Carrying forward, Cannibal Corpse has long been the subject of my most genius and perhaps simultaneously worst concert promotion idea, where they would be a showcase act in three-band concert entitled "The Best of Buffalo," featuring that city's three most prominent native musicians; Cannibal Corpse, Ani DiFranco and the Goo Goo Dolls. It could be held at the HSBC arena and the master of ceremonies could be newly-signed Mario Williams (it's a shame Tim Russert isn't still alive to fill that role.) I mostly want to put this show on to see not only what fans would show up, but which fans would get into a brawl with which other fans. Hot sauced, blue cheese covered mayhem may well ensue.
Moving on past all that foolishness, Cannibal Corpse has a new album, entitled "Torture." This album represents the latest chapter in the ongoing career of the band and is composed nearly exclusively of tracks that are altogether typical of the idiom for Cannibal Corpse. Yet, this leads to a number of conclusions and ramifications for the band, seeing as how an arsenal of metal sub-genres has been established since the band's formation in 1988. The solidification of those sects, many of which Cannibal Corpse helped form and establish, leaves the band in a crisis of evolution.
The most disturbing revelation about "Torture" is that it may well be an album out of its time. An awful lot of metal evolution has happened since Cannibal Corpse's heyday, and the band, at least for this effort, fails to find a solid niche. The band has long been the rallying cry for fans of gory, tongue-in-cheek, over the top extreme metal, and yet "Torture" sees Cannibal corpse as a jack of all trades and master of none. For those fans looking for the fringe of deprived, visceral imagery, they can turn to Autopsy or Triptykon. Fans looking to sate their need for angry speed and distorted, fuzzy growls have gravitated to Goatwhore. Lastly, those looking for virtuosity amidst the chaos of heavy metal can easily turn their eyes and ears toward Europe and the phalanx of black, death and extreme metal bands who have pioneered advances in that genre. However unintentionally, "Torture" raises the metaphysical question of whether metal as a genre has evolved past what Cannibal Corpse is offering.

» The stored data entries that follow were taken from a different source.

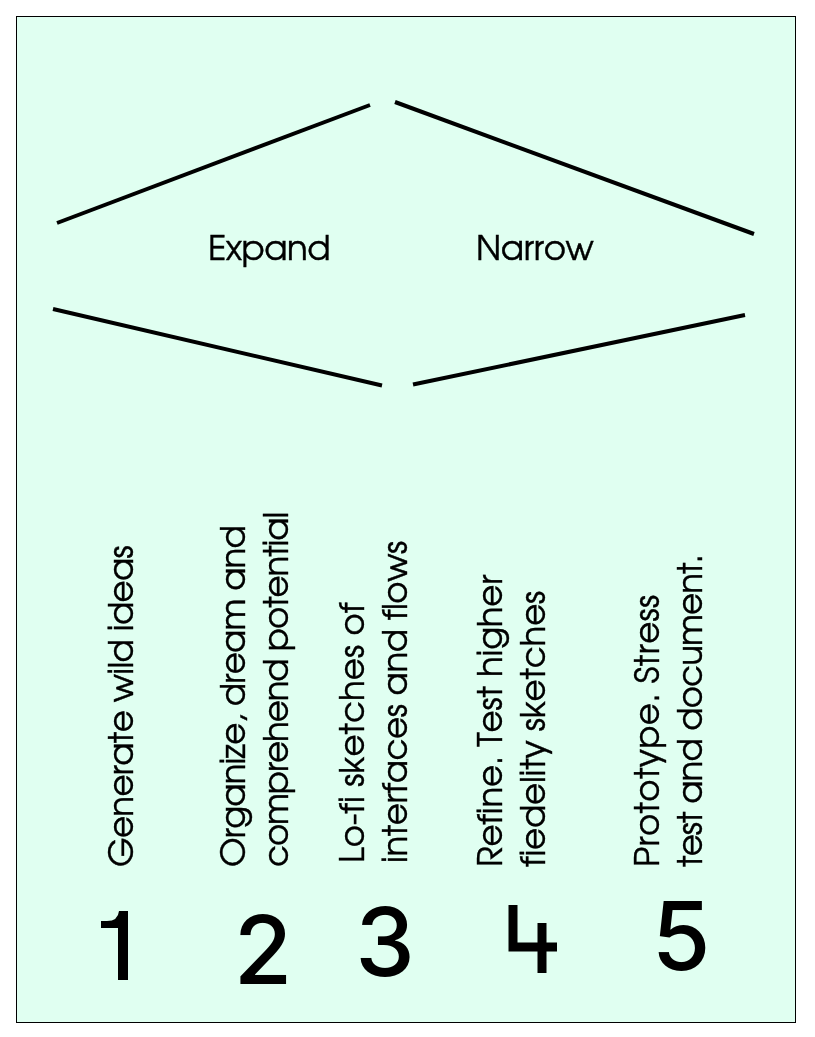
<!DOCTYPE html>
<html lang="en">
<head>
<meta charset="utf-8">
<title>Expand and narrow: five steps</title>
<style>
:root {
  --paper: #ffffff;
  --mint: #e0fff1;
  --ink: #000000;
}
* { box-sizing: border-box; margin: 0; padding: 0; }
html, body { width: 815px; height: 1037px; overflow: hidden; background: var(--paper); }
body {
  padding: 16px 20px 14px 16px;
  color: var(--ink);
  font-family: "TeX Gyre Adventor", "Lato", sans-serif;
  font-size: 34px;
  font-kerning: none;
  font-variant-ligatures: none;
  -webkit-text-stroke: 0.4px var(--ink);
}
.card {
  width: 780px;
  height: 1007px;
  background: var(--mint);
  border: 1px solid var(--ink);
}

/* Every line of type sits with its baseline on the bottom edge of its box */
.line {
  display: block;
  height: 43px;
  line-height: 0;
  white-space: nowrap;
  letter-spacing: var(--track, 0);
}
.line::before { content: ""; display: inline-block; height: 43px; }

.diamond { position: relative; height: 400px; }
.diamond-edges { position: absolute; inset: 0; }
.diamond-edges line { stroke: var(--ink); stroke-width: 4; }
.phases {
  position: relative;
  display: grid;
  grid-template-columns: 268px auto;
  padding: 200px 0 0 191px;
}
.phases h2 { font-size: 34px; font-weight: 400; }

.steps {
  display: grid;
  grid-template-columns: 116px 155px 119px 138px 157px;
  height: 605px;
  list-style: none;
}
.step { position: relative; }
.label {
  position: absolute;
  left: 100%;
  bottom: var(--label-base, 155px);
  transform: rotate(-90deg);
  transform-origin: 0 100%;
}
.number {
  position: absolute;
  right: var(--number-right);
  bottom: var(--number-base);
  width: 70px;
  height: 80px;
  line-height: 0;
  text-align: center;
  font-family: "Inter", "Liberation Sans", sans-serif;
  font-size: 95px;
  font-weight: 500;
  -webkit-text-stroke: 0;
}
.number::before { content: ""; display: inline-block; height: 80px; }
.numeral {
  position: absolute;
  right: var(--number-right);
  bottom: var(--number-base);
  display: block;
}
</style>
</head>
<body>
<main class="card">
  <section class="diamond">
    <svg class="diamond-edges" width="778" height="400" viewBox="17 17 778 400" aria-hidden="true">
      <line x1="57" y1="223" x2="370" y2="105"/>
      <line x1="395" y1="102" x2="754" y2="234"/>
      <line x1="53" y1="309" x2="382" y2="385.5"/>
      <line x1="413" y1="384.5" x2="745" y2="315"/>
    </svg>
    <div class="phases">
      <h2 class="line" style="--track:-0.5px">Expand</h2>
      <h2 class="line" style="--track:-0.3px">Narrow</h2>
    </div>
  </section>

  <ol class="steps">
    <li class="step" style="--number-right:5px; --number-base:42px">
      <p class="label">
        <span class="line" style="--track:-0.7px">Generate wild ideas</span>
      </p>
      <svg class="numeral" width="27" height="69" viewBox="0 0 27 69" role="img" aria-label="1">
        <path d="M18 0H27V69H17V17H0V10H6Q17 10 18 0Z"/>
      </svg>
    </li>
    <li class="step" style="--number-right:-10px; --number-base:38px">
      <p class="label">
        <span class="line" style="--track:-0.8px">Organize, dream and</span>
        <span class="line" style="--track:-1.1px">comprehend potential</span>
      </p>
      <div class="number">2</div>
    </li>
    <li class="step" style="--label-base:159px; --number-right:-13px; --number-base:46px">
      <p class="label">
        <span class="line">Lo-fi sketches of</span>
        <span class="line" style="--track:-0.4px">interfaces and flows</span>
      </p>
      <div class="number">3</div>
    </li>
    <li class="step" style="--number-right:-12px; --number-base:49px">
      <p class="label">
        <span class="line" style="--track:-0.2px">Refine. Test higher</span>
        <span class="line" style="--track:-0.2px">fiedelity sketches</span>
      </p>
      <svg class="numeral" width="49" height="68" viewBox="0 0 49 68" role="img" aria-label="4">
        <path d="M5 0V42H49M34 18V68" fill="none" stroke="var(--ink)" stroke-width="9"/>
      </svg>
    </li>
    <li class="step" style="--number-right:-15px; --number-base:52px">
      <p class="label">
        <span class="line" style="--track:0.3px">Prototype. Stress</span>
        <span class="line" style="--track:-0.9px">test and document.</span>
      </p>
      <div class="number">5</div>
    </li>
  </ol>
</main>
</body>
</html>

Now, let's be clear, there are several things in metal that I have the utmost respect for, prominent among them being the ongoing effort of any veteran artist to stay true to what they know and love. Cannibal Corpse, against all tidal forces of change, remains much the same band as they always have been, and while there are those that no doubt see that as stagnation, predominately it is a measure of dedication.
Whether listening to “Followed Home Then Killed,” or something with an even more wonderfully over the top title like “Intestinal Crank,” Cannibal Corpse is offering up more of their trademark blend of American speed metal and plain, old-fashioned gore. The soloing is careful, precise and dare I say soulful in parts, reminiscent of some of metal’s days gone by. There are moments here (“Scourge of Iron” being an excellent one,) where Cannibal Corpse makes the listener truly pay heed to the band’s talent.
Still, before we start having to wipe away tears of wistful nostalgia, it must be said that the material on “Torture” fails to transcend. The blessing and the curse of this album is that it’s “the same old Cannibal Corpse.” It is a truly honest effort by musicians who love their music, and for that they must be commended. For those who are not dedicated or loyal to the band however, most facets of this album can be found elsewhere, many times in superior quality.